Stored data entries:
□ □ □ □ □

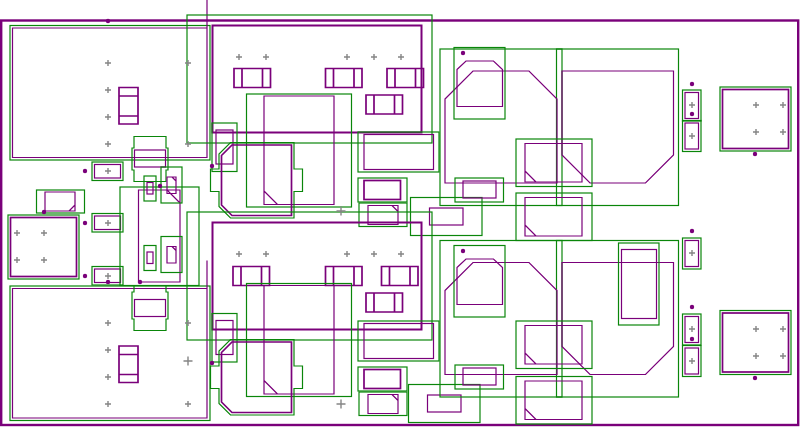
<!DOCTYPE html>
<html lang="en">
<head>
<meta charset="utf-8">
<title>Circuit board assembly drawing</title>
<style>
:root{--paper:#fff;--courtyard:#0a860a;--body:#7a007a;--mark:#858585}
*{box-sizing:border-box}
html,body{margin:0;width:803px;height:429px;overflow:hidden;background:var(--paper)}
.board{display:block;width:803px;height:429px}
.courtyard,.body,.bold{fill:none}
.courtyard{stroke:var(--courtyard);stroke-width:1.2}
.body{stroke:var(--body);stroke-width:1.2}
.bold{stroke:var(--body);stroke-width:1.7}
.outline{stroke-width:2.4}
.marks{fill:none;stroke:var(--mark);stroke-width:1.4}
.pins{fill:var(--body)}
</style>
</head>
<body>
<svg class="board" viewBox="0 0 803 429" role="img" aria-label="Circuit board assembly drawing with component outlines and courtyards">
<defs>
<path id="cross" d="M-3 0H3M0-3V3"/>
<path id="cross-large" d="M-4.5 0H4.5M0-4.5V4.5"/>
<circle id="pin" r="2.2"/>
<path id="resistor" class="bold" d="M0 0H36.5V19H0ZM8 0V19M28.5 0V19"/>
<path id="resistor-upright" class="bold" d="M0 0H19V36.5H0ZM0 8.5H19M0 28.5H19"/>
<g id="pad-grid"><use href="#cross"/><use href="#cross" x="27"/><use href="#cross" y="27"/><use href="#cross" x="27" y="27"/></g>
<g id="terminal">
<rect class="courtyard" width="71" height="64"/>
<rect class="bold" x="2.5" y="2.5" width="66" height="59"/>
</g>
<g id="chip-upright">
<rect class="courtyard" width="18.5" height="31"/>
<rect class="body" x="2.5" y="2.5" width="13.5" height="26"/>
</g>
<g id="chip-flat">
<rect class="courtyard" width="31" height="18.5"/>
<rect class="body" x="2.5" y="2.5" width="26" height="13.5"/>
</g>
<g id="diode">
<rect class="courtyard" width="76" height="47.5"/>
<path class="body" d="M9 4.5H66V43H9ZM9 32L20 43"/>
</g>
<g id="capacitor">
<rect class="courtyard" width="51" height="71.5"/>
<path class="body" d="M3 22L12 13.5H39.5L48.5 22V59H3Z"/>
</g>
<g id="inductor-pair">
<rect class="courtyard" x="440" y="49" width="122" height="156.5"/>
<rect class="courtyard" x="556.5" y="49" width="122" height="156.5"/>
<path class="body" d="M445 99L473 71H529L557 99V183H445Z"/>
<path class="body" d="M562 71H673.5V155L645.5 183H590L562 155Z"/>
</g>
<g id="electrolytic">
<path class="courtyard" d="M230.5 142.5H294V169H302.500V191.500H294V218H230.500L219 206.500V191.500H210.500V169H219V154Z"/>
<path class="bold" d="M232 145H291.500V215.500H232L221.500 205V155.500Z"/>
</g>
<g id="module">
<rect class="courtyard" x="187" y="15" width="245" height="128"/>
<rect class="bold" x="212.5" y="25.500" width="209" height="107" style="stroke-width:2"/>
</g>
<g id="relay">
<rect class="courtyard" x="246.500" y="94" width="105" height="113"/>
<path class="body" d="M264 96H334V204.500H264ZM264 191L277.500 204.500"/>
</g>
<g id="sensor">
<rect class="courtyard" x="212" y="123" width="25" height="48.500"/>
<rect class="body" x="216" y="130" width="17" height="34"/>
</g>
<g id="regulator-stack">
<rect class="courtyard" x="358" y="132" width="81" height="40"/>
<rect class="body" x="364" y="134.500" width="69.500" height="35"/>
<rect class="courtyard" x="358" y="178" width="49" height="24"/>
<rect class="bold" x="364" y="180.500" width="36.500" height="19"/>
<rect class="courtyard" x="359" y="203" width="48" height="23.500"/>
<path class="body" d="M368 205.500H398V224.500H368ZM392 205.500L398 211.500"/>
</g>
<g id="jumper">
<rect class="courtyard" width="71.500" height="38"/>
<rect class="body" x="19" y="10.500" width="33.500" height="17"/>
</g>
<g id="small-cap">
<rect class="courtyard" width="48.500" height="24"/>
<rect class="body" x="8" y="3" width="33" height="17"/>
</g>
<g id="large-block">
<rect class="courtyard" x="10" y="25.500" width="200" height="134.500"/>
<path class="body" d="M207 0V157.500H12.500V28H207"/>
</g>
<g id="filter-pair">
<rect class="courtyard" x="144" y="176" width="12" height="25"/>
<rect class="body" x="147" y="182.500" width="6" height="11.500"/>
<rect class="courtyard" x="161" y="167" width="21" height="36"/>
<path class="body" d="M167 177H176V193.500H167ZM172 177L176 181"/>
</g>
</defs>

<rect class="bold outline" x="1.200" y="20.500" width="797" height="404.500"/>

<g id="left-blocks">
<use href="#large-block"/>
<use href="#large-block" y="260.500"/>
<use href="#resistor-upright" x="119" y="87.500"/>
<use href="#resistor-upright" x="119" y="346"/>
<path class="courtyard" d="M134 136.500H166V148H168V170H166V181.500H134V170H132V148H134Z"/>
<rect class="body" x="134.500" y="150" width="31" height="17"/>
<path class="courtyard" d="M134 285.500H166V292H168V319H166V330.500H134V319H132V292H134Z"/>
<rect class="body" x="134.500" y="299.500" width="31" height="17"/>
</g>

<g id="left-controls">
<use href="#chip-flat" x="92" y="162"/>
<use href="#chip-flat" x="92" y="213.500"/>
<use href="#chip-flat" x="92" y="266.500"/>
<rect class="courtyard" x="36.500" y="190" width="48" height="23"/>
<path class="body" d="M45 192H75V211H45ZM69 211L75 205"/>
<use href="#terminal" x="8" y="215"/>
<rect class="courtyard" x="120" y="187" width="79" height="98.500"/>
<path class="body" d="M138.500 190H180V282H138.500ZM167 190L180 203"/>
<use href="#filter-pair"/>
<use href="#filter-pair" y="69.500"/>
</g>

<g id="upper-channel">
<use href="#module"/>
<use href="#resistor" x="234" y="68.500"/>
<use href="#resistor" x="325.500" y="68.500"/>
<use href="#resistor" x="387" y="68.500"/>
<use href="#resistor" x="366" y="95"/>
<use href="#relay"/>
<use href="#sensor"/>
<use href="#electrolytic"/>
<use href="#regulator-stack"/>
<use href="#jumper" x="410.500" y="197.500"/>
<use href="#inductor-pair"/>
<use href="#capacitor" x="454" y="47.500"/>
<use href="#small-cap" x="455" y="178"/>
<use href="#diode" x="516" y="139"/>
<use href="#diode" x="516" y="193"/>
<use href="#chip-upright" x="682.500" y="90"/>
<use href="#chip-upright" x="682.500" y="120.500"/>
<use href="#terminal" x="720" y="87"/>
</g>

<g id="lower-channel">
<use href="#module" y="197"/>
<use href="#resistor" x="233" y="266.500"/>
<use href="#resistor" x="325.500" y="266.500"/>
<use href="#resistor" x="381.500" y="266.500"/>
<use href="#resistor" x="366" y="293"/>
<use href="#relay" y="189.500"/>
<use href="#sensor" y="190.500"/>
<use href="#electrolytic" y="197"/>
<use href="#regulator-stack" y="189"/>
<use href="#jumper" x="408.500" y="384.500"/>
<use href="#inductor-pair" y="191.500"/>
<use href="#capacitor" x="454" y="245.500"/>
<use href="#small-cap" x="455" y="365"/>
<use href="#diode" x="516" y="321"/>
<use href="#diode" x="516" y="376.500"/>
<rect class="courtyard" x="618.500" y="243" width="40.500" height="82"/>
<rect class="body" x="621.500" y="249.500" width="35" height="69"/>
<use href="#chip-upright" x="682.500" y="238"/>
<use href="#chip-upright" x="682.500" y="314"/>
<use href="#chip-upright" x="682.500" y="345.500"/>
<use href="#terminal" x="720" y="310.500"/>
</g>

<g class="marks">
<use href="#cross" x="108" y="63"/><use href="#cross" x="108" y="90"/><use href="#cross" x="108" y="117"/><use href="#cross" x="108" y="144"/>
<use href="#cross" x="188" y="63"/><use href="#cross" x="188" y="144"/>
<use href="#cross" x="108" y="323"/><use href="#cross" x="108" y="350"/><use href="#cross" x="108" y="377"/><use href="#cross" x="108" y="404"/>
<use href="#cross" x="188" y="323"/><use href="#cross-large" x="188" y="361"/><use href="#cross" x="188" y="404"/>
<use href="#cross" x="108" y="171"/><use href="#cross" x="108" y="223"/><use href="#cross" x="108" y="276"/>
<use href="#pad-grid" x="17" y="233"/><use href="#pad-grid" x="756" y="105"/><use href="#pad-grid" x="756" y="329"/>
<use href="#cross" x="239" y="57"/><use href="#cross" x="266" y="57"/><use href="#cross" x="347" y="57"/><use href="#cross" x="374" y="57"/><use href="#cross" x="401" y="57"/>
<use href="#cross" x="239" y="254"/><use href="#cross" x="266" y="254"/><use href="#cross" x="347" y="254"/><use href="#cross" x="374" y="254"/><use href="#cross" x="401" y="254"/>
<use href="#cross-large" x="341" y="211"/><use href="#cross-large" x="341" y="404"/>
<use href="#cross" x="692" y="105"/><use href="#cross" x="692" y="136"/><use href="#cross" x="692" y="253"/><use href="#cross" x="692" y="329"/><use href="#cross" x="692" y="361"/>
</g>

<g class="pins">
<use href="#pin" x="108" y="21"/><use href="#pin" x="108" y="282"/><use href="#pin" x="140" y="282"/>
<use href="#pin" x="85" y="171"/><use href="#pin" x="85" y="223"/><use href="#pin" x="85" y="276"/>
<use href="#pin" x="44" y="212"/><use href="#pin" x="160" y="186"/>
<use href="#pin" x="212" y="166"/><use href="#pin" x="212" y="363"/>
<use href="#pin" x="463" y="53"/><use href="#pin" x="463" y="251"/>
<use href="#pin" x="692" y="84"/><use href="#pin" x="692" y="114"/><use href="#pin" x="692" y="231"/><use href="#pin" x="692" y="307"/><use href="#pin" x="692" y="339"/>
<use href="#pin" x="755" y="154"/><use href="#pin" x="755" y="378"/>
</g>
</svg>
</body>
</html>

□ □ □ □ □

§ **ABOUT THIS TASK**
Give the count of lines in the data that contain the word "diode", and write nothing besides it.

§ **PROBLEM SOLUTION**
5